Q: Can I automate DBCC DBREINDEX to rebuild all tables on all databases on a server?
Actually, yes and no… With stored procedures you’ll have a hard time changing database context without having to use dynamic string execution…. And so this can add a bit of frustration. BUT – it’s your lucky day (and really, it’s mainly because I’m on a ferry going to Victoria Canada right now and the Washington State Ferry system doesn’t currently have wireless internet access… and well, I have a few spare minutes J).
Anyway, I’ve put together a stored procedure which allows you to enter a command that will be processed in all databases. It’s similar to the undocumented sp_MSforeachdb but it’s got a simpler format. The basic idea is to create a cursor which has the list of all of the databases in it and then while walking the cursor build a string which includes a change in database context switch followed by the command to execute.
SELECT @ExecString = N’USE ‘ + QUOTENAME(@DBToProcessName, ‘]’) + N’ ‘ + @CommandToExecute
SELECT @ExecString AS ‘Command to be executed’
Please note that I have NOT done a lot of error handling nor have I done a lot of testing but this works pretty well for what I’ve used it for and in response to this question it certainly works.
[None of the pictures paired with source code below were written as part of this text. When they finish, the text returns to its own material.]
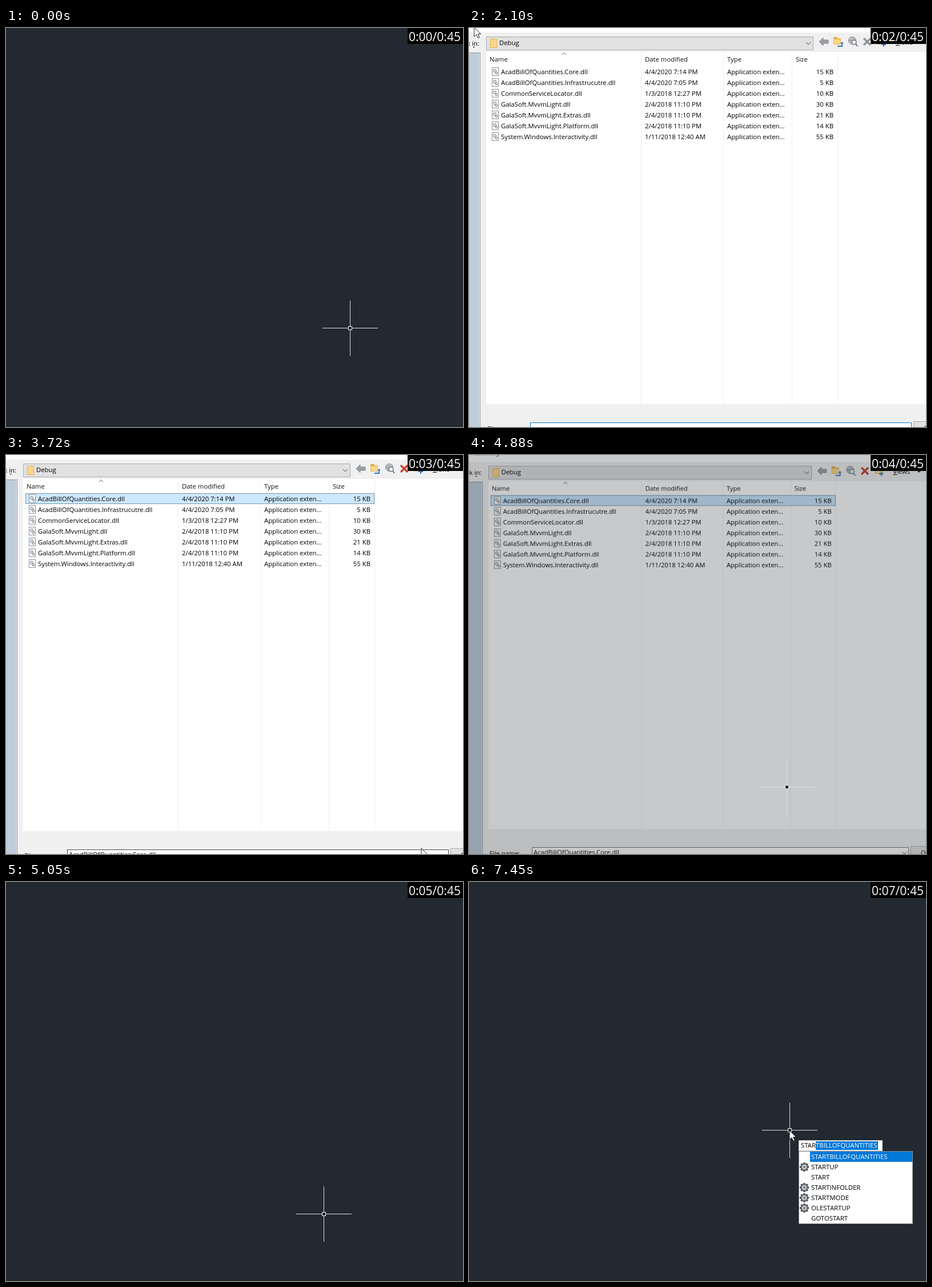
Write an HTML page with a canvas that moves like this. It is 800 by 700 pixels and loops after 8 s.

```html
<!DOCTYPE html>
<html lang="en">
<head>
<meta charset="utf-8">
<style>
html, body { margin: 0; width: 100%; height: 100%; overflow: hidden; background: #222930; }
canvas { display: block; }
</style>
</head>
<body>
<canvas id="stage" width="800" height="700"></canvas>
<script>
const LOOP = 8000, PAD = 60;
const BLUE = '#0078d7', BG = '#222930';
const stage = document.getElementById('stage').getContext('2d');
let g = stage;

const rect = (x, y, w, h, c) => { g.fillStyle = c; g.fillRect(x, y, w, h); };

function box(x, y, w, h, fill, line) {
  if (fill) rect(x, y, w, h, fill);
  g.strokeStyle = line;
  g.lineWidth = 1;
  g.strokeRect(x + .5, y + .5, w - 1, h - 1);
}

// y is the middle of the capitals
function text(s, x, y, { size = 11.33, color = '#000', align = 'left' } = {}) {
  g.font = `${size}px "Open Sans", "Noto Sans", sans-serif`;
  g.textAlign = align;
  g.fillStyle = color;
  g.fillText(s, x, y + 4);
  return g.measureText(s).width;
}

function poly(points, fill, line, width = 1, close = true) {
  g.beginPath();
  for (let i = 0; i < points.length; i += 2) g.lineTo(points[i], points[i + 1]);
  if (close) g.closePath();
  if (fill) { g.fillStyle = fill; g.fill(); }
  if (line) { g.strokeStyle = line; g.lineWidth = width; g.stroke(); }
}

function ring(x, y, r, fill, line, width = 1) {
  g.beginPath();
  g.arc(x, y, r, 0, 7);
  if (fill) { g.fillStyle = fill; g.fill(); }
  if (line) { g.strokeStyle = line; g.lineWidth = width; g.stroke(); }
}

function placed(x, y, draw) {
  g.save();
  g.translate(x, y);
  draw();
  g.restore();
}

// Latest entry whose time has come
const held = (track, t) => track.filter(k => k[0] <= t).pop();

// ---- command line menu ----

const icons = {
  n() {
    box(-7, -7, 14, 15, '#e4e4e4', '#555');
    rect(-6, -6, 12, 2, '#777');
    box(-6, -3, 4, 5, '#fff', '#777');
    rect(-1, -3, 6, 1, '#777');
    rect(-6, 2, 12, 5, '#333');
    text('.NET', 0, .5, { size: 5.5, color: '#fff', align: 'center' });
  },
  m() {
    poly([-7, 2, -4, -3, 0, -5, 4, -3, 7, 2, 4, 5, 1, 2, -3, 5], '#ddd', '#555');
    poly([-4, -3, 1, 2, 4, -3], null, '#666', 1, false);
    poly([-7, 2, 0, -5, 7, 2], null, '#888', .7, false);
  },
  s() {
    poly([-7, 6, -7, -2, -2, -7, -2, 2], '#eee', '#999');
    box(0, 1, 4, 6, '#eee', '#888');
    box(3, 3, 4, 4, '#fff', '#888');
  },
  g() {
    for (let i = 0; i < 8; i++) {
      g.save();
      g.rotate(i * Math.PI / 4);
      rect(-1.8, -8, 3.6, 4, '#50545a');
      g.restore();
    }
    ring(0, 0, 5.6, '#b4b8bd', '#50545a', 1.5);
    ring(0, 0, 2.2, '#555a60', '#e6e6e6');
  }
};

const COMMANDS = {
  load: { x: 619, y: 544, full: 'NETLOAD', open: 1220, end: 1770,
    keys: [[580, 1], [670, 2], [820, 3]],
    items: ['nNETLOAD', 'mNETWORKSRF (SURFNETWORK)', ' MULTILINETEXT (MTEXT)', ' LINETYPE',
      'sSECTIONPLANETOBLOCK', 'gPLINETYPE', 'gINETLOCATION'] },
  start: { x: 577, y: 453, full: 'STARTBILLOFQUANTITIES', open: 7450, end: LOOP,
    keys: [[6570, 1], [6810, 2], [6900, 3], [7050, 4]],
    items: [' STARTBILLOFQUANTITIES', 'gSTARTUP', ' START', 'gSTARTINFOLDER', 'gSTARTMODE',
      'gOLESTARTUP', ' GOTOSTART'] }
};

function command({ x, y, full, open, end, keys, items }, t) {
  const key = held(keys, t);
  if (!key || t >= end) return;
  const size = 11.4, typed = full.slice(0, key[1]), listed = t >= open;
  g.font = `${size}px "Open Sans", "Noto Sans", sans-serif`;
  const fullWidth = g.measureText(full).width;
  box(x, y, listed ? Math.round(fullWidth + 13) : 48, 19, '#fff', '#d0d0d0');
  const w = text(typed, x + 4, y + 9, { size });
  if (!listed) {
    rect(Math.round(x + 5 + w), y + 3, 1, 13, '#000');
    return;
  }
  rect(Math.round(x + 4 + w), y + 2, Math.round(fullWidth - w + 1), 15, BLUE);
  text(full.slice(typed.length), x + 4 + w, y + 9, { size, color: '#fff' });

  const top = y + 19;
  box(x, top, 200, 128, '#fff', '#8a8a8a');
  rect(x + 20, top + 1, 179, 18, BLUE);
  items.forEach((item, i) => {
    const mid = top + 10 + 18 * i;
    if (icons[item[0]]) placed(x + 10, mid, icons[item[0]]);
    text(item.slice(1), x + 22, mid, { size, color: i ? '#000' : '#fff' });
  });
}

// ---- file dialog ----

const FILES = [
  ['AcadBillOfQuantities.Core.dll', '4/4/2020 7:14 PM', 15],
  ['AcadBillOfQuantities.Infrastrucutre.dll', '4/4/2020 7:05 PM', 5],
  ['CommonServiceLocator.dll', '1/3/2018 12:27 PM', 10],
  ['GalaSoft.MvvmLight.dll', '2/4/2018 11:10 PM', 30],
  ['GalaSoft.MvvmLight.Extras.dll', '2/4/2018 11:10 PM', 21],
  ['GalaSoft.MvvmLight.Platform.dll', '2/4/2018 11:10 PM', 14],
  ['System.Windows.Interactivity.dll', '1/11/2018 12:40 AM', 55]
];

function folder(x, y, w, h) {
  rect(x, y, w * .5, 3, '#d9a53f');
  rect(x, y + 2, w, h - 2, '#e8b750');
  rect(x + 1, y + 4, w - 2, h - 5, '#f9d888');
}

function toolbar(picked) {
  poly([613, 24, 620, 17, 620, 21, 629, 21, 629, 27, 620, 27, 620, 31], '#9a9fa4', '#868b90');
  folder(638, 16, 13, 13);
  poly([645, 31, 652, 31, 652, 27, 650, 27, 653, 24, 656, 27, 654, 27, 654, 33, 645, 33], '#2f78c4');
  ring(671, 22, 6.5, '#b9bec3', '#858a90');
  poly([665, 22, 677, 22], null, '#858a90', 1, false);
  ring(674, 25, 4, '#e8ebee', '#6f757b', 1.5);
  poly([677, 28, 680, 32], null, '#6f757b', 2, false);
  const cross = picked ? '#c8442c' : '#8e9398';
  poly([691, 18, 703, 30], null, cross, 3.4, false);
  poly([703, 18, 691, 30], null, cross, 3.4, false);
  folder(715, 17, 14, 12);
  rect(725, 26, 2, 7, '#2f78c4');
  rect(722, 28, 8, 2, '#2f78c4');
  text('Views', 747, 25);
  rect(747, 30, 7, 1, '#000');
  poly([789, 23, 797, 23, 793, 27], '#222');
  text('Tools', 808, 25);
}

function fileRow([name, date, kb], i) {
  const y = 77 + 19 * i;
  box(40, y - 8, 12, 15, '#fff', '#8b8f94');
  ring(45, y - 2, 2.6, '#dfe4e8', '#7d858d');
  ring(48, y + 2, 2, '#dfe4e8', '#7d858d');
  text(name, 56, y);
  text(date, 308, y);
  text('Application exten...', 452, y);
  text(kb + ' KB', 638, y, { align: 'right' });
}

function dialog(t) {
  const picked = t >= 2630;
  rect(-PAD, -PAD, 920, 820, '#f0f0f0');
  rect(-PAD, -PAD, 920, 68, '#fff');
  text('Choose .NET Assembly', 50, -8, { align: 'right' });
  text('Look in:', 18, 27, { align: 'right' });
  rect(7, 33, 3, 1, '#000');

  box(-PAD, 43, 80, 720, '#bfccda', '#8c97a3');
  rect(18, 44, 1, 716, '#e8eef4');

  box(30, 15, 573, 24, '#e1e1e1', '#adadad');
  rect(37, 19, 12, 16, '#e6b45a');
  rect(38, 20, 10, 14, '#fbd58b');
  text('Debug', 53, 26);
  poly([590, 25, 594, 29, 598, 25], null, '#444', 1, false);
  toolbar(picked);

  rect(30, 42, 830, 618, '#fff');
  [301, 445, 565, 645].forEach(x => rect(x, 43, 1, 617, '#efefef'));
  [['Name', 36], ['Date modified', 308], ['Type', 452], ['Size', 572]]
    .forEach(([s, x]) => text(s, x, 55, { color: '#111' }));
  poly([163, 47, 166.5, 43.5, 170, 47], null, '#555', 1, false);

  if (picked) {
    rect(34, 67, 611, 19, '#cce8ff');
    g.setLineDash([1, 1]);
    box(34, 67, 611, 19, null, '#23405a');
    g.setLineDash([]);
  } else if (t >= 2400) {
    rect(34, 67, 611, 19, '#e5f3ff');
  }
  FILES.forEach(fileRow);

  text('File name:', 32, 703);
  rect(51, 709, 6, 1, '#000');
  const hover = t >= 3720 && t < 3800;
  box(107, 692, 668, 20, '#fff', picked ? (hover ? '#4a4a4a' : '#7a7a7a') : BLUE);
  if (picked) text(FILES[0][0], 110, 701);
  poly([763, 700, 767, 704, 771, 700], null, '#444', 1, false);
  box(778, 690, 90, 24, '#e1e1e1', '#adadad');
  text('Open', 796, 702);
  rect(796, 707, 8, 1, '#000');
}

// Time, opacity, scale
const FADE = [[0, 0, 1], [1850, .35, .935], [1930, .8, .985], [2000, 1, 1],
  [4880, .75, .988], [4960, .21, .963], [5050, 0, 1]];

const layer = document.createElement('canvas');
layer.width = 800 + 2 * PAD;
layer.height = 700 + 2 * PAD;
const layerCtx = layer.getContext('2d');

function window_(t) {
  const [, alpha, s] = held(FADE, t);
  if (!alpha) return;
  g = layerCtx;
  placed(PAD, PAD, () => dialog(t));
  g = stage;
  g.save();
  g.globalAlpha = alpha;
  g.translate(360 * (1 - s), 357 * (1 - s));
  g.scale(s, s);
  g.drawImage(layer, -PAD, -PAD);
  g.restore();
}

// ---- crosshair, pointer and selection prompt ----

const CORNER = [456, 413];
const CROSS = [[0, 602, 526], [1850], [4880, 556, 582], [5270, 555, 583],
  [5420, 547, 570], [5500, 516, 518], [5580, 478, 452], [5650, 459, 419], [5730, 456, 413],
  [5800, 460, 415], [5880, 472, 422], [5960, 517, 431], [6040, 559, 438], [6110, 575, 436],
  [6280, 564, 432], [6340, 561, 435]];

const POINTER = [[0], [580, 602, 527], [670], [1220, 602, 527], [1850, 440, 380], [1930, 230, 190],
  [2000, 70, 50], [2100, 9, -1], [2170, 16, 8], [2250, 40, 30], [2330, 74, 54], [2400, 98, 70],
  [2480, 108, 76], [2560, 112, 78], [2720, 180, 130], [2800, 340, 270], [2880, 530, 450],
  [2960, 680, 620], [3040, 726, 686], [3110], [3720, 727, 690], [3800, 712, 672],
  [3880, 698, 656], [3950, 687, 645], [4020, 680, 639], [4100, 677, 636],
  [4270, 630, 612], [4350, 575, 590], [4420, 556, 583], [4880],
  [6570, 561, 436], [6810], [7450, 561, 436]];

const prompting = t => t >= 5800 && t < 6110;

function crosshair(x, y, pick) {
  rect(x - 48, y, 97, 1, '#dcdfe2');
  rect(x, y - 48, 1, 97, '#dcdfe2');
  if (pick) box(x - 3, y - 3, 7, 7, BG, '#f0f0f0');
}

function prompt(x, y) {
  const [cx, cy] = CORNER;
  const dx = x - cx, dy = y - cy;
  box(cx, cy, dx + 1, dy + 1, '#25456f', '#c9d0d8');
  crosshair(x, y, false);

  box(x + 6, y - 17, 11, 11, '#000', '#f0f0f0');
  ring(x + 11.5, y - 11.5, 2.7, BLUE);

  box(x + 8, y + 12, 175, 23, '#999', '#050505');
  text('Specify opposite corner or', x + 13, y + 22);
  box(x + 168, y + 19, 11, 11, '#dce8f4', '#3d5f86');
  rect(x + 173, y + 21, 1, 4, '#111');
  poly([x + 170, y + 24, x + 177, y + 24, x + 173.5, y + 27], '#111');

  const size = 10.7;
  box(x + 186, y + 12, 53, 20, '#fff', '#111');
  rect(x + 191, y + 14, 39, 15, BLUE);
  text((dx * 4.4514).toFixed(4), x + 191, y + 22, { size, color: '#fff' });
  box(x + 242, y + 12, 47, 20, '#939393', '#050505');
  text((dy * 1.02296).toFixed(4), x + 247, y + 22, { size });
}

const arrow = () =>
  poly([0, 0, 0, 16, 4, 12.5, 6.7, 18.5, 9.3, 17.3, 6.6, 11.7, 11.5, 11.5], '#fff', '#111', .9);

function clock(t) {
  const s = [990, 2000, 3000, 4000, 4960, 6000, 6980].filter(k => k <= t).length;
  rect(703, 0, 97, 28, '#000');
  text(`0:0${s}/0:45`, 705, 19, { size: 21, color: '#fff' });
}

function render(t) {
  rect(0, 0, 800, 700, BG);
  window_(t);
  const [, x, y] = held(CROSS, t);
  if (prompting(t)) prompt(x, y);
  else if (x !== undefined) crosshair(x, y, true);
  command(COMMANDS.load, t);
  command(COMMANDS.start, t);
  const [, px, py] = held(POINTER, t);
  if (px !== undefined) placed(px, py, arrow);
  clock(t);
}

const began = performance.now();
function tick() {
  render((performance.now() - began) % LOOP);
  requestAnimationFrame(tick);
}
tick();
</script>
</body>
</html>
```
It’s a great start for you to use/learn from and build upon for your own procedures. Here’s the script: sp_ExecuteInDatabase.sql (3.76 KB). And here’s how you use it:
exec sp_ExecuteInDatabase N’exec sp_RebuildIndexes’
or if you want to execute ONLY in one database:
exec sp_ExecuteInDatabase N’exec sp_RebuildIndexes’, ‘pubs’
Let me know if you find anything interesting and/or make changes to this one! Have fun.
Q: Is there a baseline amount of improvement for INDEXDEFRAG or DBREINDEX to be worthwhile? Please express your answer looking at % change for logical fragmentation and Scan Density.
Actually, the associated whitepaper does a nice job of correlating table size with defragmentation best practices. I’ll defer to that BUT I will say that IF you have the maintenance window then there’s never a negative in doing this – even for small tables. However, (and as the whitepaper also states) the larger and more active the table the more rewarding (in terms of performance as well as disk/cache savings) a defrag/rebuild is! Here’s the link to the whitepaper: Microsoft SQL Server 2000 Index Defragmentation Best Practices.
Q: In a *typical* scenario (500 tables, 15 large ones) how often would you recommend to go between rebuilding indexes? Ex. lower the fill factor until you go X days before your scan density is below the threshold.
Yep! I think I got this one during the webcast as well BUT – this is exactly my suggestion! If you can find the stable point where fragmentation only begins to occur when you’re about to rebuild then that’s the best choice. In that case you will keep your table the most compact (i.e. at the highest fillfactor) without wasting space ; at the same time you will minimize fragmentation and keep the DML operations fast! Again, the defrag whitepaper has a few additional ideas for you. Here’s the link to the whitepaper: Microsoft SQL Server 2000 Index Defragmentation Best Practices.